• _Work instructions_:
A word-for-word retyping of the listing below is required, with the pictures dropped.

• _Data for processing_:
···

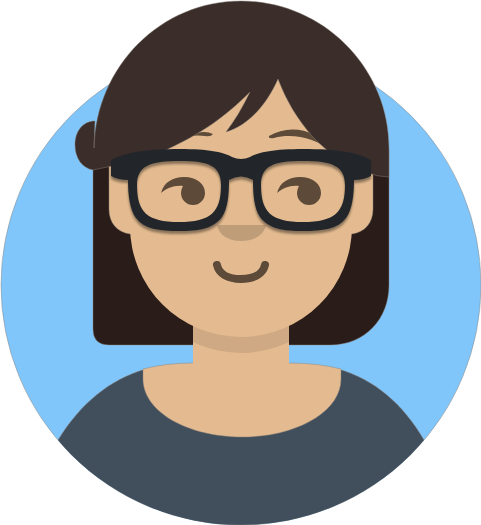
<!DOCTYPE html>
<html lang="en">
<head>
<meta charset="utf-8">
<title>Avatar</title>
<style>
:root {
  --sky: #80c6fb;
  --skin: #e4bb90;
  --skin-shade: #cfa983;
  --nose: #bf9d79;
  --hair: #3b2d2a;
  --hair-back: #2a1c19;
  --feature: #5d4a38;
  --frame: #24282c;
  --shirt: #414e5b;
}
html, body { margin: 0; background: #fff; overflow: hidden; }
.avatar { display: block; width: 481px; height: 525px; }
.sky { fill: var(--sky); }
.skin { fill: var(--skin); }
.skin-shade { fill: var(--skin-shade); }
.nose { fill: var(--nose); }
.hair { fill: var(--hair); }
.hair-back { fill: var(--hair-back); }
.feature { fill: var(--feature); }
.smile { fill: none; stroke: var(--feature); stroke-width: 8; stroke-linecap: round; }
.shirt { fill: var(--shirt); }
.frame { fill: var(--frame); fill-rule: evenodd; }
.edge { stroke: #8a8078; stroke-opacity: .45; stroke-width: 1; }
</style>
</head>
<body>
<svg class="avatar" viewBox="0 0 481 525" role="img" aria-label="Smiling woman with bobbed brown hair and dark glasses">
  <defs>
    <clipPath id="badge"><circle cx="241" cy="285" r="240"/></clipPath>
    <clipPath id="neck-area"><rect x="193" y="300" width="96" height="64"/></clipPath>
    <filter id="frame-shadow" x="-10%" y="-20%" width="120%" height="150%">
      <feDropShadow dx="0" dy="3" stdDeviation="1.2" flood-color="#33291f" flood-opacity=".5"/>
    </filter>
    <g id="eye">
      <path class="feature" d="M161 193C164 182 173 177 184 177C197 177 205 184 205 193A12 12 0 0 1 181 193Q181 189 183 186C174 185 167 188 161 193Z"/>
    </g>
  </defs>

  <circle class="sky edge" cx="241" cy="285" r="240"/>

  <path class="hair-back edge" d="M93 150H389V285C389 319 365 345 330 345H109Q93 345 93 329Z"/>

  <g id="body" clip-path="url(#badge)">
    <path class="shirt edge" d="M58 440C80 404 110 379 146 369H338C374 379 403 404 424 440V525H58Z"/>
    <path class="skin edge" d="M143 369Q166 363 193 363H289Q318 363 341 369V379C341 412 296 437 242 437S143 412 143 379Z"/>
    <rect class="skin" x="193" y="310" width="96" height="60"/>
    <g clip-path="url(#neck-area)">
      <circle class="skin-shade" cx="241" cy="242" r="111"/>
    </g>
  </g>

  <g id="head">
    <path class="skin edge" d="M109 165H140V234H130C117 232 109 223 109 209ZM373 165H342V234H352C365 232 373 223 373 209Z"/>
    <path class="skin" d="M120 80H362V170H352V226A111 111 0 0 1 130 226V170H120Z"/>
  </g>

  <g id="face">
    <path class="feature" d="M190 136Q203 129 213 134Q211 137 205 136Q198 135 190 136Z"/>
    <path class="feature" d="M269 136C289 124 317 128 332 152C316 138 293 133 274 138Q268 139 269 136Z"/>
    <use href="#eye"/>
    <use href="#eye" x="116"/>
    <path class="nose" d="M217 225H266C264 235 254 241 241 241S219 235 217 225Z"/>
    <path class="smile" d="M217 265C219 274 228 279 241 279S263 274 265 265"/>
  </g>

  <g id="fringe">
    <path class="hair edge" d="M94 148C96 66 161 1 241 1C322 1 389 67 389 148V177Q377 177 366 172C345 165 327 152 313 137C297 119 286 100 278 79C268 102 250 125 226 132Q239 115 250 92C224 118 200 134 168 149Q142 162 112 166L93 170C82 168 75 158 75 145C75 131 83 121 95 121Z"/>
  </g>

  <g id="glasses" filter="url(#frame-shadow)">
    <path class="frame" d="M111 160C126 152 146 149 180 149C208 149 224 152 232 157Q241 161 250 157C258 152 275 149 303 149C337 149 357 152 371 160V176Q364 180 354 180C354 196 352 210 346 218C338 229 323 231 303 231C283 231 269 229 260 217C254 208 253 194 253 180Q241 173 229 180C229 194 228 208 222 217C213 229 199 231 179 231C159 231 144 229 136 218C130 210 128 196 128 180Q118 180 111 176ZM180 161C150 161 137 166 137 185C137 212 147 222 179 222C211 222 221 212 221 185C221 166 209 161 180 161ZM303 161C273 161 261 166 261 185C261 212 271 222 303 222C335 222 345 212 345 185C345 166 332 161 303 161Z"/>
  </g>
</svg>
</body>
</html>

···

• _Result for this task_:
<!DOCTYPE html>
<html lang="en">
<head>
<meta charset="utf-8">
<title>Avatar</title>
<style>
:root {
  --sky: #80c6fb;
  --skin: #e4bb90;
  --skin-shade: #cfa983;
  --nose: #bf9d79;
  --hair: #3b2d2a;
  --hair-back: #2a1c19;
  --feature: #5d4a38;
  --frame: #24282c;
  --shirt: #414e5b;
}
html, body { margin: 0; background: #fff; overflow: hidden; }
.avatar { display: block; width: 481px; height: 525px; }
.sky { fill: var(--sky); }
.skin { fill: var(--skin); }
.skin-shade { fill: var(--skin-shade); }
.nose { fill: var(--nose); }
.hair { fill: var(--hair); }
.hair-back { fill: var(--hair-back); }
.feature { fill: var(--feature); }
.smile { fill: none; stroke: var(--feature); stroke-width: 8; stroke-linecap: round; }
.shirt { fill: var(--shirt); }
.frame { fill: var(--frame); fill-rule: evenodd; }
.edge { stroke: #8a8078; stroke-opacity: .45; stroke-width: 1; }
</style>
</head>
<body>
<svg class="avatar" viewBox="0 0 481 525" role="img" aria-label="Smiling woman with bobbed brown hair and dark glasses">
  <defs>
    <clipPath id="badge"><circle cx="241" cy="285" r="240"/></clipPath>
    <clipPath id="neck-area"><rect x="193" y="300" width="96" height="64"/></clipPath>
    <filter id="frame-shadow" x="-10%" y="-20%" width="120%" height="150%">
      <feDropShadow dx="0" dy="3" stdDeviation="1.2" flood-color="#33291f" flood-opacity=".5"/>
    </filter>
    <g id="eye">
      <path class="feature" d="M161 193C164 182 173 177 184 177C197 177 205 184 205 193A12 12 0 0 1 181 193Q181 189 183 186C174 185 167 188 161 193Z"/>
    </g>
  </defs>

  <circle class="sky edge" cx="241" cy="285" r="240"/>

  <path class="hair-back edge" d="M93 150H389V285C389 319 365 345 330 345H109Q93 345 93 329Z"/>

  <g id="body" clip-path="url(#badge)">
    <path class="shirt edge" d="M58 440C80 404 110 379 146 369H338C374 379 403 404 424 440V525H58Z"/>
    <path class="skin edge" d="M143 369Q166 363 193 363H289Q318 363 341 369V379C341 412 296 437 242 437S143 412 143 379Z"/>
    <rect class="skin" x="193" y="310" width="96" height="60"/>
    <g clip-path="url(#neck-area)">
      <circle class="skin-shade" cx="241" cy="242" r="111"/>
    </g>
  </g>

  <g id="head">
    <path class="skin edge" d="M109 165H140V234H130C117 232 109 223 109 209ZM373 165H342V234H352C365 232 373 223 373 209Z"/>
    <path class="skin" d="M120 80H362V170H352V226A111 111 0 0 1 130 226V170H120Z"/>
  </g>

  <g id="face">
    <path class="feature" d="M190 136Q203 129 213 134Q211 137 205 136Q198 135 190 136Z"/>
    <path class="feature" d="M269 136C289 124 317 128 332 152C316 138 293 133 274 138Q268 139 269 136Z"/>
    <use href="#eye"/>
    <use href="#eye" x="116"/>
    <path class="nose" d="M217 225H266C264 235 254 241 241 241S219 235 217 225Z"/>
    <path class="smile" d="M217 265C219 274 228 279 241 279S263 274 265 265"/>
  </g>

  <g id="fringe">
    <path class="hair edge" d="M94 148C96 66 161 1 241 1C322 1 389 67 389 148V177Q377 177 366 172C345 165 327 152 313 137C297 119 286 100 278 79C268 102 250 125 226 132Q239 115 250 92C224 118 200 134 168 149Q142 162 112 166L93 170C82 168 75 158 75 145C75 131 83 121 95 121Z"/>
  </g>

  <g id="glasses" filter="url(#frame-shadow)">
    <path class="frame" d="M111 160C126 152 146 149 180 149C208 149 224 152 232 157Q241 161 250 157C258 152 275 149 303 149C337 149 357 152 371 160V176Q364 180 354 180C354 196 352 210 346 218C338 229 323 231 303 231C283 231 269 229 260 217C254 208 253 194 253 180Q241 173 229 180C229 194 228 208 222 217C213 229 199 231 179 231C159 231 144 229 136 218C130 210 128 196 128 180Q118 180 111 176ZM180 161C150 161 137 166 137 185C137 212 147 222 179 222C211 222 221 212 221 185C221 166 209 161 180 161ZM303 161C273 161 261 166 261 185C261 212 271 222 303 222C335 222 345 212 345 185C345 166 332 161 303 161Z"/>
  </g>
</svg>
</body>
</html>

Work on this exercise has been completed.